Segment Open

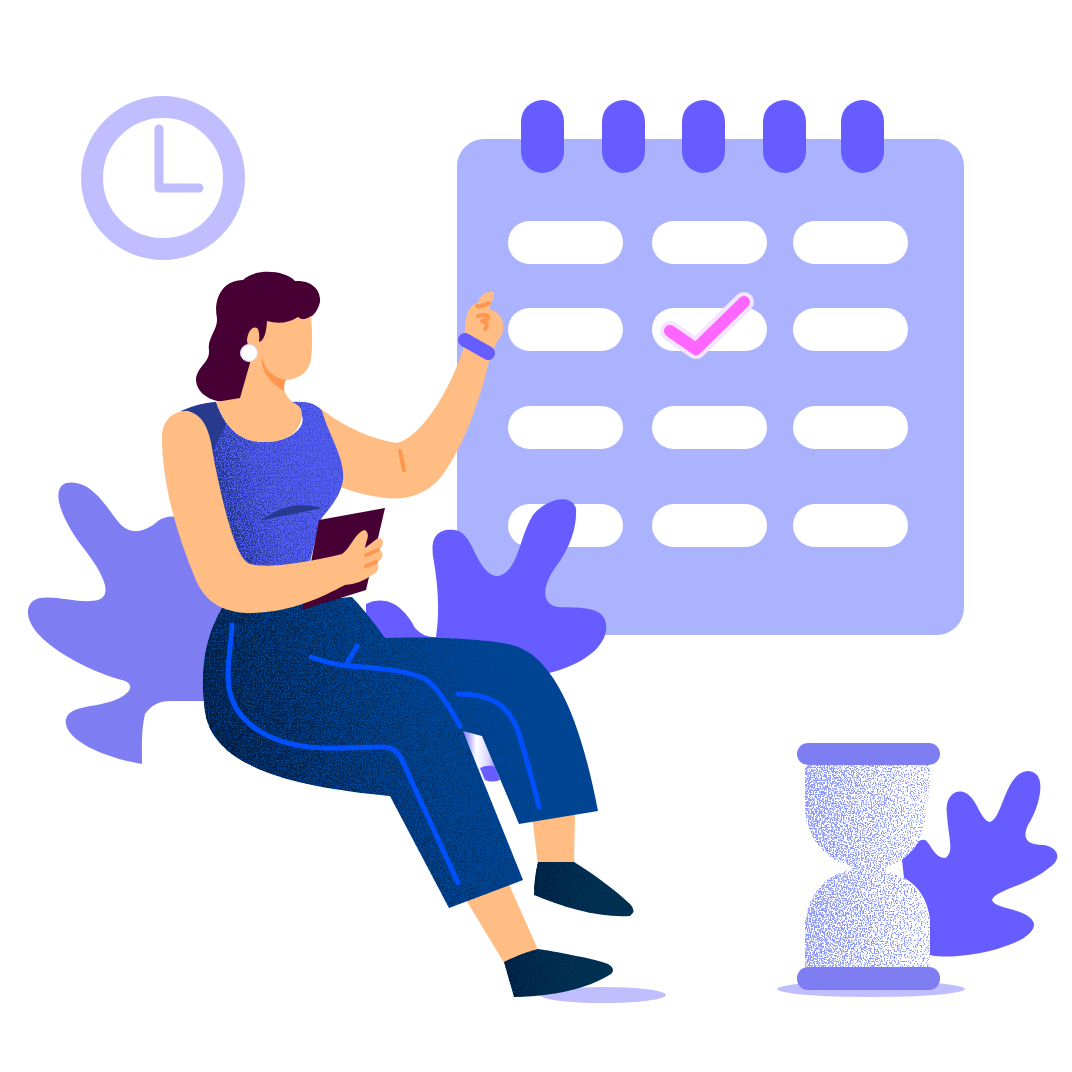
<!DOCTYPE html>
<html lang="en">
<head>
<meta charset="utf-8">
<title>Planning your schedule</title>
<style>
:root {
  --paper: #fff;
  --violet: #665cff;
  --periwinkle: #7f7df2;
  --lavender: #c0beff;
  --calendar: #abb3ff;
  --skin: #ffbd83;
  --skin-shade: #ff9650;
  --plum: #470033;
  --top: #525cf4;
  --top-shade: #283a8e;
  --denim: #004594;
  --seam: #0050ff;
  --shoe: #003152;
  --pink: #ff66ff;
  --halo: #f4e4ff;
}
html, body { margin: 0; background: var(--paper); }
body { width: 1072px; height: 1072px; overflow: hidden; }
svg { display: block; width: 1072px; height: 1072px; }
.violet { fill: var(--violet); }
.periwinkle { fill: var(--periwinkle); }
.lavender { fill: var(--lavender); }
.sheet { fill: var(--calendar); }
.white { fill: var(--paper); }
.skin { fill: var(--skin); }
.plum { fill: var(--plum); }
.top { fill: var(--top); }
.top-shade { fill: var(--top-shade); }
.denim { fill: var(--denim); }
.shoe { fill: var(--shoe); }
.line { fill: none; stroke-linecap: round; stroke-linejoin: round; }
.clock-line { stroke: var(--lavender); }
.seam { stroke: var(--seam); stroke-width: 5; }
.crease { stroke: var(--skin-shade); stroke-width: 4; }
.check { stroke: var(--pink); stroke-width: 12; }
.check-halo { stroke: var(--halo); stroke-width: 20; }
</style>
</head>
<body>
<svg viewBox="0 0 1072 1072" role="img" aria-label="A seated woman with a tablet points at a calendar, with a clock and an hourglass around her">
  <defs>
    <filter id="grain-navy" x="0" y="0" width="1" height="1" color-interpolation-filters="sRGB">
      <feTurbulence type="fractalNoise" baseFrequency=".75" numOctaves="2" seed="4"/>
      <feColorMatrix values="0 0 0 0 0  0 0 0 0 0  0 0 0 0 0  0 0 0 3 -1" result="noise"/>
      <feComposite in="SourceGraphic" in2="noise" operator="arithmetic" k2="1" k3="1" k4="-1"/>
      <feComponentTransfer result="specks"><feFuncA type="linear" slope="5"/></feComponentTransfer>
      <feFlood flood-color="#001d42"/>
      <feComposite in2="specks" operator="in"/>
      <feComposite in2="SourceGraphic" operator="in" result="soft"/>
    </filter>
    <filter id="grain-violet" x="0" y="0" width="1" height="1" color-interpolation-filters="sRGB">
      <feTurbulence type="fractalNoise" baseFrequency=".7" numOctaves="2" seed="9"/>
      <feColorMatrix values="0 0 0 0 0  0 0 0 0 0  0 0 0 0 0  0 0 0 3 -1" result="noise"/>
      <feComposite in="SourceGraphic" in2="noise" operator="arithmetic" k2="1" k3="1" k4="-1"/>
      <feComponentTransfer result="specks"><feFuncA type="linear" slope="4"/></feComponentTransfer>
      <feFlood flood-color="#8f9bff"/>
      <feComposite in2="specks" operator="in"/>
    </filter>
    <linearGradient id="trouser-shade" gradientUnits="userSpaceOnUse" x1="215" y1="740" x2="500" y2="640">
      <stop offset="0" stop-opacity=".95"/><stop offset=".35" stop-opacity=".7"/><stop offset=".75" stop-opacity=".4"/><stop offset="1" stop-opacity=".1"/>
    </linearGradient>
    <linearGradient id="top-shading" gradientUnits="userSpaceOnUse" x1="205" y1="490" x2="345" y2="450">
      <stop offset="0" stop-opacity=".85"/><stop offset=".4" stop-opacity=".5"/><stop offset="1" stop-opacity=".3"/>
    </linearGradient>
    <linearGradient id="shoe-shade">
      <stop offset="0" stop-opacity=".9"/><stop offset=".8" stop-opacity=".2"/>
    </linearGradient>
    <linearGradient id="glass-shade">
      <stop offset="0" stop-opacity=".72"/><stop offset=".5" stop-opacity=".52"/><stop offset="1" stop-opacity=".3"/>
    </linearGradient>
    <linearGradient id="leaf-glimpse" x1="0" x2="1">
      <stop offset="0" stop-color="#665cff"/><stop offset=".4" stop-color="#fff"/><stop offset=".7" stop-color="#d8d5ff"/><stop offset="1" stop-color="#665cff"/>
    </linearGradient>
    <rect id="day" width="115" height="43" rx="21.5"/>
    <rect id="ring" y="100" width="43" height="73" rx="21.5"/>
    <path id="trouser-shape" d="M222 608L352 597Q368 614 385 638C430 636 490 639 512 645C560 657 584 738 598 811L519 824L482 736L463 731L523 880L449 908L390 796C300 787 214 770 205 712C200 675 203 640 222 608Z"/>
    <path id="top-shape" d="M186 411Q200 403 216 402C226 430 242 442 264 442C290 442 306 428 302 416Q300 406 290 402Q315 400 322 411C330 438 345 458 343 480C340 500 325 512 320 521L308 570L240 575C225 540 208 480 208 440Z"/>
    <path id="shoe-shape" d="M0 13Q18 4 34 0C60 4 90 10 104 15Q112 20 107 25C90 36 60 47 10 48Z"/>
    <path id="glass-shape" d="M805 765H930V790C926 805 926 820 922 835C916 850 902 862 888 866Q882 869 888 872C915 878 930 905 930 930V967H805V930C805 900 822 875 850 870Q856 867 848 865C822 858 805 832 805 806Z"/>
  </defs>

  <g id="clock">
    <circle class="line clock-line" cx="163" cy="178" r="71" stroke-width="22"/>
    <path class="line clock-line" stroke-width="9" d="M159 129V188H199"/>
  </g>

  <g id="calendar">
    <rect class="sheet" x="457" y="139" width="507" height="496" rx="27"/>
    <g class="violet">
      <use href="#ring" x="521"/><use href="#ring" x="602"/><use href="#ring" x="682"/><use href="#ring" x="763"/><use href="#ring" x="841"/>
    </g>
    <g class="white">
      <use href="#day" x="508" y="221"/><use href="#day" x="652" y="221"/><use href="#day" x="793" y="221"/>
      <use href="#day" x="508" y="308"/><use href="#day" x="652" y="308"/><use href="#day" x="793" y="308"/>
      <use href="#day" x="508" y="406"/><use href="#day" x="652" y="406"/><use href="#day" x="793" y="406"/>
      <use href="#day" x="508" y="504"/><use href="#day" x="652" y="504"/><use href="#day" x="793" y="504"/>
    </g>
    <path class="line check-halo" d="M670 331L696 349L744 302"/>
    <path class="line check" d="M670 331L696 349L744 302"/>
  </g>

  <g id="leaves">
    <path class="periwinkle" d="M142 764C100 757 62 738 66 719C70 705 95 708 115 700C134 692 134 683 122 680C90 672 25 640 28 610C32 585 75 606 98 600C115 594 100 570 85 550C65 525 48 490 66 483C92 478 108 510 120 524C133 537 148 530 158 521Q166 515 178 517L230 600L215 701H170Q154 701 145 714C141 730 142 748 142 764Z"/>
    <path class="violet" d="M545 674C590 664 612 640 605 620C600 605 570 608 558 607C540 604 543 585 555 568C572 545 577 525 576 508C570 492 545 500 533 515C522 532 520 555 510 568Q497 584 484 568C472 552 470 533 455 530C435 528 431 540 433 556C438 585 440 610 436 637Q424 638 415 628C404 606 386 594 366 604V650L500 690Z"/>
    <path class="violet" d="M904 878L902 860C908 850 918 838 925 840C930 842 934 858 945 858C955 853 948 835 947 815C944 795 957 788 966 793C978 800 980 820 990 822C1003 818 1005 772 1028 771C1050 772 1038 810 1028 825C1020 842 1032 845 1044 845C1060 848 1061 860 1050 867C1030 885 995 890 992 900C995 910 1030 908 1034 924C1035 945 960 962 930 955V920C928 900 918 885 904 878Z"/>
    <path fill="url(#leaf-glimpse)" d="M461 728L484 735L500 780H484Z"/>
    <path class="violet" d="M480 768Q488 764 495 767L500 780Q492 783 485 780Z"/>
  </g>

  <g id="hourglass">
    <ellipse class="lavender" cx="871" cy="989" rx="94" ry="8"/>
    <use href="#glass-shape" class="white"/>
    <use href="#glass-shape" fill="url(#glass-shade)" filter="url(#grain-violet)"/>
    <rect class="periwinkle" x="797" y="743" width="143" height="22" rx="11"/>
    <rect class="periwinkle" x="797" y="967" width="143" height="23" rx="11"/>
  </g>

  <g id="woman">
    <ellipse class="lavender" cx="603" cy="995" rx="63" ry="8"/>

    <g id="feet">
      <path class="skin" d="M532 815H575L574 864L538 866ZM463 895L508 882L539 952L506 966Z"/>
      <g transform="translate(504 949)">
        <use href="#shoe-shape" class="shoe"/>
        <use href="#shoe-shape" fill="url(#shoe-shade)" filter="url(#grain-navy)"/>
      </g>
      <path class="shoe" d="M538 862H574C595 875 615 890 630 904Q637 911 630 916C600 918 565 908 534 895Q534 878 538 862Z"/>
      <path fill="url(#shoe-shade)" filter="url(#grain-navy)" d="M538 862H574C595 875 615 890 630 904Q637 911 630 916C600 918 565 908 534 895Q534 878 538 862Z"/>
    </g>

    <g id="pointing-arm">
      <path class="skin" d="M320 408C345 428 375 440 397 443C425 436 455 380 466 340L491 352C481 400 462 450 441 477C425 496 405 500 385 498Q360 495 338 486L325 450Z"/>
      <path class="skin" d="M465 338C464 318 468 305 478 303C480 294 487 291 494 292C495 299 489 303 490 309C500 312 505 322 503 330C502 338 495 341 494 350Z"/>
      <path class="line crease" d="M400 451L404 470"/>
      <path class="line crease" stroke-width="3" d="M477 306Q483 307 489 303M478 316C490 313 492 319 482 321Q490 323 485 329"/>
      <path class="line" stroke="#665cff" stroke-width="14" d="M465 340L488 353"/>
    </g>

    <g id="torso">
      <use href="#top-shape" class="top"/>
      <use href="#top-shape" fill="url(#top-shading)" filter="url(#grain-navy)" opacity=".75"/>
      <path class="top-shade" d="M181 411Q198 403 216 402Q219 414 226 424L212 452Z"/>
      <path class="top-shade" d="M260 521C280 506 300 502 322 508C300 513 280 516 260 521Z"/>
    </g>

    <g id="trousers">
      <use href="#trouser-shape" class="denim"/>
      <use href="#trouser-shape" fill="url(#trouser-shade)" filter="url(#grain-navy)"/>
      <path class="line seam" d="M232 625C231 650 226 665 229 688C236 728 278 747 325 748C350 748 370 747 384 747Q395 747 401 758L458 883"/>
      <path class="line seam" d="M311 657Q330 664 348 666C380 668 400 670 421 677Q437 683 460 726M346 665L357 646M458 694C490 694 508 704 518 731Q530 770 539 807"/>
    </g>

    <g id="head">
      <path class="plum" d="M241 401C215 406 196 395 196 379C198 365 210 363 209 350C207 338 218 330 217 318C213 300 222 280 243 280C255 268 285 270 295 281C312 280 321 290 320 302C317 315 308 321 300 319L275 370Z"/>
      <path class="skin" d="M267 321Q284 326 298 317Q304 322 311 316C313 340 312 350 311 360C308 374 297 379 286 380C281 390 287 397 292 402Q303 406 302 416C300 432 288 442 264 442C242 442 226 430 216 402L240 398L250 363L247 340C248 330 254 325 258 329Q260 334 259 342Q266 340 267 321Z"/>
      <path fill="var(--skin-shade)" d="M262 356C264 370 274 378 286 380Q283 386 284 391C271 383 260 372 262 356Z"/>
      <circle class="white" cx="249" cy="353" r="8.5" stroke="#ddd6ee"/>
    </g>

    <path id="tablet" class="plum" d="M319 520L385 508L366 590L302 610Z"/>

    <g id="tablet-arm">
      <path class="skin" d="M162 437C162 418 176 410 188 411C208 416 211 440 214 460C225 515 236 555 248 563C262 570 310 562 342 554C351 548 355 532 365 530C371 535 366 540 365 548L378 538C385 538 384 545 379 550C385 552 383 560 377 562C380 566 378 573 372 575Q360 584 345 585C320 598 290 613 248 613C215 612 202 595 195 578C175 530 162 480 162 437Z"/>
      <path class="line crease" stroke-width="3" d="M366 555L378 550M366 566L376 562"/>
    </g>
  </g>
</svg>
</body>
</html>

Segment Closed

*WORK TO COMPLETE:*
Wherever the string "lavender" appears in the data above, copy the line it sits in.

*PROBLEM SOLUTION:*
  --lavender: #c0beff;
.lavender { fill: var(--lavender); }
.clock-line { stroke: var(--lavender); }
    <ellipse class="lavender" cx="871" cy="989" rx="94" ry="8"/>
    <ellipse class="lavender" cx="603" cy="995" rx="63" ry="8"/>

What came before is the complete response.